Darius Rucker
“When Was the Last Time” (Capitol Nashville)
It’s been almost a decade since Rucker went from being “that Burger King commercial guy” (or, okay, the face of Hootie) to unexpectedly becoming one of the kings of modern country. For his fifth album since going Nashville, Rucker has managed to find a surprising amount of variety within the genre, including homage to the ‘60s countrypolitan style with “Another Night With You.” He also has an all-star grabber in “Straight to Hell,” which makes a million dollar quartet out of himself, Luke Bryan, Charles Kelley, and Jason Aldean. (Oct. 20)

Taylor Swift
“Reputation” (Big Machine)
Fans and the world’s remaining music retailers have reason to rejoice: Another Christmas won’t go by with no new Taylor tunes under the tree, after going three years between releases instead of her usual reliable two. Now that she’s shaken off that groping case, and teased us all with a social media blackout followed by a twitchy snake, Taylor Swift finally announced her sixth studio album, “Reputation,” on Wednesday. (Nov. 10)



Chris Stapleton
“From A Room: Vol. 2” (Mercury Nashville)
Stapleton has the two biggest selling country albums of the year so far, in 2015’s still-hot “Traveller” and the May release “From A Room: Vol. 1.” Could he end 2017 with the year’s top three? Very possibly. The prodigiously growly singer split his “From A Room” project into two halves, and though no track listings have been announced for the TBD “Vol. 2,” it’s likely to be in the same winning Tennessee blues-rock vein that’s made him an authentic hero in and out of country.

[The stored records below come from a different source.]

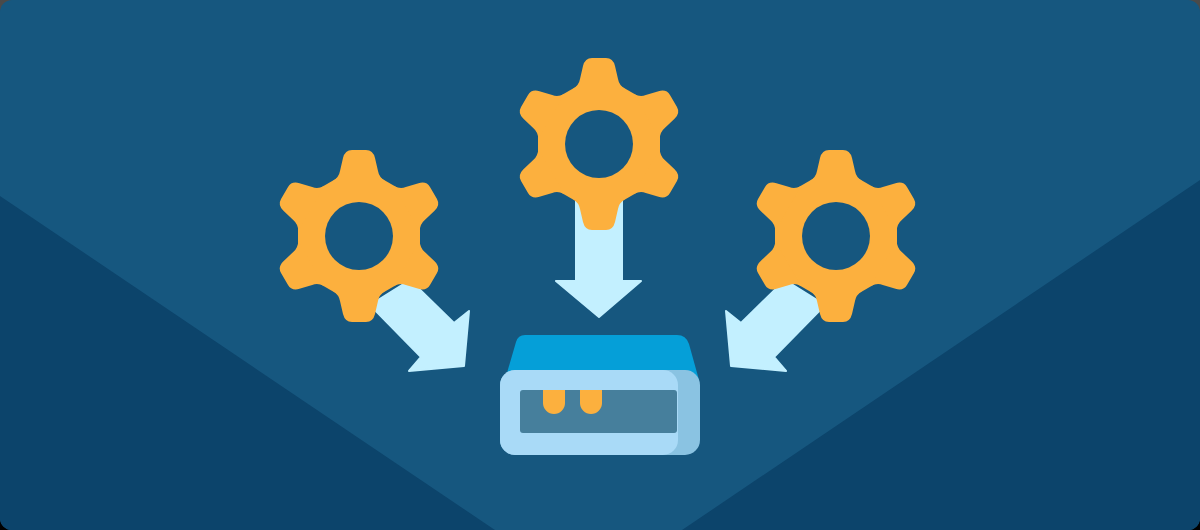
<!DOCTYPE html>
<html lang="en">
<head>
<meta charset="utf-8">
<title>Gears feeding a device</title>
<style>
:root {
  --corner-top: #4a4a4a;
  --corner-bottom: #000;
  --panel: #16577f;
  --panel-dark: #0c446b;
  --gear: #fcb03e;
  --arrow: #c3f0ff;
  --lid: #059fd8;
  --case: #a9daf7;
  --case-side: #8ac3e2;
  --window: #467f9c;
}
html, body { margin: 0; padding: 0; overflow: hidden; }
.banner { display: block; width: 1200px; height: 530px; }
.gear-body { fill: var(--gear); }
.gear-hole { fill: var(--panel); }
.arrow { fill: var(--arrow); stroke: var(--arrow); stroke-width: 2; stroke-linejoin: round; }
</style>
</head>
<body>
<svg class="banner" viewBox="0 0 1200 530" role="img" aria-label="Three gears with arrows pointing to a device">
  <defs>
    <clipPath id="panel-shape"><rect width="1200" height="530" rx="12"/></clipPath>
    <path id="tooth" d="M-26 -55Q-20 -59 -19 -65L-16 -78Q-14 -86 -7 -86H7Q14 -86 16 -78L19 -65Q20 -59 26 -55Z"/>
    <g id="gear">
      <g class="gear-body">
        <polygon points="0,-70.4 61,-35.2 61,35.2 0,70.4 -61,35.2 -61,-35.2"/>
        <use href="#tooth"/>
        <use href="#tooth" transform="rotate(60)"/>
        <use href="#tooth" transform="rotate(120)"/>
        <use href="#tooth" transform="rotate(180)"/>
        <use href="#tooth" transform="rotate(240)"/>
        <use href="#tooth" transform="rotate(300)"/>
      </g>
      <circle class="gear-hole" r="34"/>
    </g>
    <g id="side-gear">
      <polygon class="arrow" points="370,305 421,357 409,371 464,366 469,311 454,323 410,280"/>
      <use href="#gear" x="359" y="236"/>
    </g>
    <path id="light" fill="var(--gear)" d="M0 0H22V13A11 11 0 0 1 0 13Z"/>
  </defs>

  <rect width="1200" height="265" fill="var(--corner-top)"/>
  <rect y="265" width="1200" height="265" fill="var(--corner-bottom)"/>

  <g id="background" clip-path="url(#panel-shape)">
    <rect width="1200" height="530" fill="var(--panel)"/>
    <polygon points="0,196 495,530 0,530" fill="var(--panel-dark)"/>
    <polygon points="1200,180 682,530 1200,530" fill="var(--panel-dark)"/>
  </g>

  <g id="gears">
    <use href="#side-gear"/>
    <use href="#side-gear" transform="translate(1195 0) scale(-1 1)"/>
    <polygon class="arrow" points="576,190 622,190 622,281 641,281 599,317 556,281 576,281"/>
    <use href="#gear" x="599" y="144"/>
  </g>

  <g id="device">
    <path fill="var(--lid)" d="M525 335H677Q686 335 689 344L699 380V390H502L516 342Q518 335 525 335Z"/>
    <rect x="500" y="370" width="200" height="85" rx="15" fill="var(--case-side)"/>
    <rect x="500" y="370" width="178" height="85" rx="15" fill="var(--case)"/>
    <rect x="520" y="390" width="158" height="44" rx="3" fill="var(--case)"/>
    <rect x="520" y="390" width="157" height="43" rx="3" fill="var(--window)"/>
    <use href="#light" x="543" y="390"/>
    <use href="#light" x="580" y="390"/>
  </g>
</svg>
</body>
</html>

Title TBD (Shady/Aftermath/Interscope)

Detroit’s reclusive bad-boy bard recently hinted that a new album is coming soon, and both 2 Chainz and mentor-producer Dr. Dre have worked on material with the rapper in recent months. Details are skimpy, but with his 45th birthday approaching, one would hope that this enormously gifted MC, whose intricate lyrics are among the greatest in rap history, will take a tip from Jay-Z’s “4:44” and find a way to age gracefully rather than fall back on his default toilet humor and dated pop-culture references.

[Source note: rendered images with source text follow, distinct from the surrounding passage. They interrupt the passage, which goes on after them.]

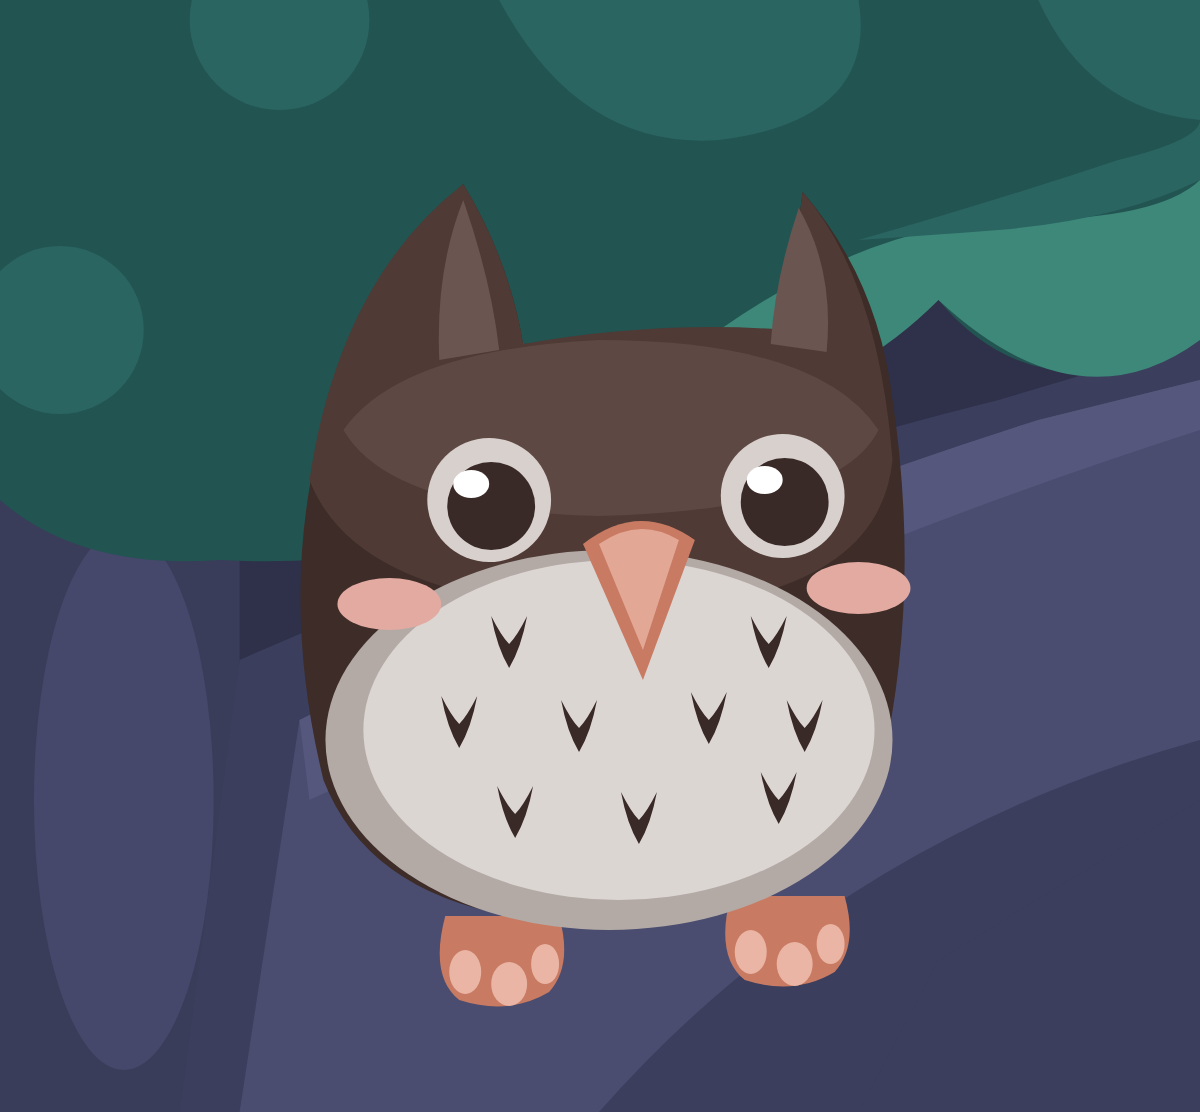
<!DOCTYPE html>
<html lang="en">
<head>
<meta charset="utf-8">
<title>Owl on a Branch</title>
<style>
  :root {
    --night: #2e3149;
    --trunk: #3a3d5a;
    --trunk-light: #45486a;
    --branch: #4a4d70;
    --branch-top: #55587c;
    --branch-shadow: #3b3e5c;
    --leaf-dark: #225452;
    --leaf-mid: #2a6562;
    --leaf-light: #3d8879;
    --owl-dark: #3e2c28;
    --owl-body: #4f3a35;
    --owl-head: #5e4843;
    --ear-inner: #6a5550;
    --belly-rim: #b3aaa6;
    --belly: #dcd6d3;
    --eye-ring: #d8d0cd;
    --pupil: #3a2a27;
    --beak: #e3a895;
    --beak-shade: #c97a62;
    --cheek: #e2aaa0;
    --foot: #c87b62;
    --toe: #eab5a5;
  }
  html, body { margin: 0; padding: 0; overflow: hidden; background: var(--night); }
  .scene { display: block; width: 1200px; height: 1112px; }
</style>
</head>
<body>
<svg class="scene" viewBox="0 0 601 556" preserveAspectRatio="none" xmlns="http://www.w3.org/2000/svg">
  <defs>
    <path id="feather-mark" d="M-9 -12 Q-6 4 0 14 Q6 4 9 -12 Q4 -2 0 2 Q-4 -2 -9 -12 Z" fill="var(--pupil)"/>
    <g id="owl-eye">
      <circle r="31" fill="var(--eye-ring)"/>
      <circle r="22" cx="1" cy="3" fill="var(--pupil)"/>
      <ellipse cx="-9" cy="-8" rx="9" ry="7" fill="#ffffff"/>
    </g>
    <g id="owl-foot">
      <path d="M-32 -20 Q-40 10 -25 22 Q0 30 20 18 Q32 5 25 -20 Z" fill="var(--foot)"/>
      <ellipse cx="-22" cy="8" rx="8" ry="11" fill="var(--toe)"/>
      <ellipse cx="0" cy="14" rx="9" ry="11" fill="var(--toe)"/>
      <ellipse cx="18" cy="4" rx="7" ry="10" fill="var(--toe)"/>
    </g>
  </defs>

  <g class="background">
    <rect width="601" height="556" fill="var(--night)"/>
    <rect x="0" y="250" width="120" height="306" fill="var(--trunk)"/>
    <ellipse cx="62" cy="400" rx="45" ry="135" fill="var(--trunk-light)"/>
    <path d="M90 556 L120 330 Q300 250 500 200 L601 170 L601 556 Z" fill="var(--branch-shadow)"/>
    <path d="M120 556 L150 360 Q330 270 520 210 L601 190 L601 370 Q420 420 300 556 Z" fill="var(--branch)"/>
    <path d="M150 360 Q330 270 520 210 L601 190 L601 215 Q430 270 310 330 Q220 370 155 400 Z" fill="var(--branch-top)"/>
    <path d="M470 480 L601 400 L601 556 L430 556 Z" fill="var(--branch-shadow)"/>
  </g>

  <g class="foliage">
    <path d="M0 0 H601 V170 Q520 210 470 150 Q400 210 300 250 Q200 285 110 280 Q40 285 0 250 Z" fill="var(--leaf-dark)"/>
    <path d="M340 180 Q430 110 510 110 Q580 110 601 90 V170 Q540 215 470 150 Q420 200 360 200 Z" fill="var(--leaf-light)"/>
    <circle cx="30" cy="165" r="42" fill="var(--leaf-mid)"/>
    <circle cx="140" cy="10" r="45" fill="var(--leaf-mid)"/>
    <path d="M250 0 H430 Q440 60 360 70 Q290 75 250 0 Z" fill="var(--leaf-mid)"/>
    <path d="M520 0 H601 V60 Q545 55 520 0 Z" fill="var(--leaf-mid)"/>
    <path d="M430 120 Q500 100 560 80 Q601 70 601 60 V90 Q560 110 500 115 Q460 118 430 120 Z" fill="var(--leaf-mid)"/>
  </g>

  <g class="owl">
    <use href="#owl-foot" x="255" y="478"/>
    <use href="#owl-foot" x="398" y="468"/>
    <path d="M232 92 Q255 130 262 172 L395 165 Q398 125 402 96 Q440 140 447 200 Q462 300 440 390 Q410 460 305 462 Q190 462 162 390 Q140 300 160 220 Q185 140 232 92 Z" fill="var(--owl-dark)"/>
    <path d="M232 92 Q255 130 262 172 Q330 160 395 165 Q398 125 402 96 Q440 140 447 230 Q440 300 320 305 Q180 305 155 240 Q170 140 232 92 Z" fill="var(--owl-body)"/>
    <path d="M172 215 Q200 175 300 170 Q410 170 440 215 Q420 255 300 258 Q195 255 172 215 Z" fill="var(--owl-head)"/>
    <path d="M232 100 Q246 140 250 175 L220 180 Q218 135 232 100 Z" fill="var(--ear-inner)"/>
    <path d="M400 104 Q388 140 386 172 L414 176 Q418 135 400 104 Z" fill="var(--ear-inner)"/>

    <ellipse cx="305" cy="370" rx="142" ry="95" fill="var(--belly-rim)"/>
    <ellipse cx="310" cy="365" rx="128" ry="85" fill="var(--belly)"/>
    <use href="#feather-mark" x="255" y="320"/>
    <use href="#feather-mark" x="385" y="320"/>
    <use href="#feather-mark" x="230" y="360"/>
    <use href="#feather-mark" x="290" y="362"/>
    <use href="#feather-mark" x="355" y="358"/>
    <use href="#feather-mark" x="403" y="362"/>
    <use href="#feather-mark" x="258" y="405"/>
    <use href="#feather-mark" x="320" y="408"/>
    <use href="#feather-mark" x="390" y="398"/>

    <ellipse cx="195" cy="302" rx="26" ry="13" fill="var(--cheek)"/>
    <ellipse cx="430" cy="294" rx="26" ry="13" fill="var(--cheek)"/>
    <use href="#owl-eye" x="245" y="250"/>
    <use href="#owl-eye" x="392" y="248"/>
    <path d="M292 272 Q320 250 348 270 L322 340 Z" fill="var(--beak-shade)"/>
    <path d="M300 272 Q320 258 340 270 L322 325 Z" fill="var(--beak)"/>
  </g>
</svg>
</body>
</html>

Kelly Clarkson 
Title TBD (Atlantic)
“It’s got a lot of sass,” Kelly Clarkson said in May of her forthcoming seventh album, her debut for Atlantic. “My backup singers who’ve worked with me for years said, ‘It’s the first time you’ve done a record that’s, like, full-on your personality.’” Not much more has been revealed about the album, which she’s described as a mix of “urban, pop, soulful R&B’” — but the prospect of her powerhouse voice wrapping itself around songs like that should have fans panting with anticipation.

Travis Scott & Quavo
Title TBD (Epic)
If their features together are any indication — Young Thug’s “Pick Up the Phone,” Major Lazer’s “Know No Better,” and the weakest of the lot, Drake’s “Portland“ — this much-discussed collaboration between Mr. Kylie Jenner and one-third of Migos should be hot if a little mixtape-ish. The challenge will be finding the time to finish it off: Scott was last seen atop a giant fake hawk while opening for Kendrick Lamar and Quavo is one of the most in-demand feature artists in hip-hop, in addition to his full-time gig. Still, it’s on Epic’s release schedule for the fall…

Title TBD (Interscope)

Touring might aside, U2 has had a rough go of it these last few years, mostly due to the hit-and-miss “Songs of Innocence,” released in 2014. More a collection of songs than a fully realized album, it never quite got the traction expected of a band with U2’s track record. But its tepid reception also gave the group something to prove, a challenge Bono and Co. have always relished. Signs point to a December release for what will be the band’s 14th studio album, and song snippets that have trickled out signal a return to the unapologetic rock-pop of the “Vertigo” years.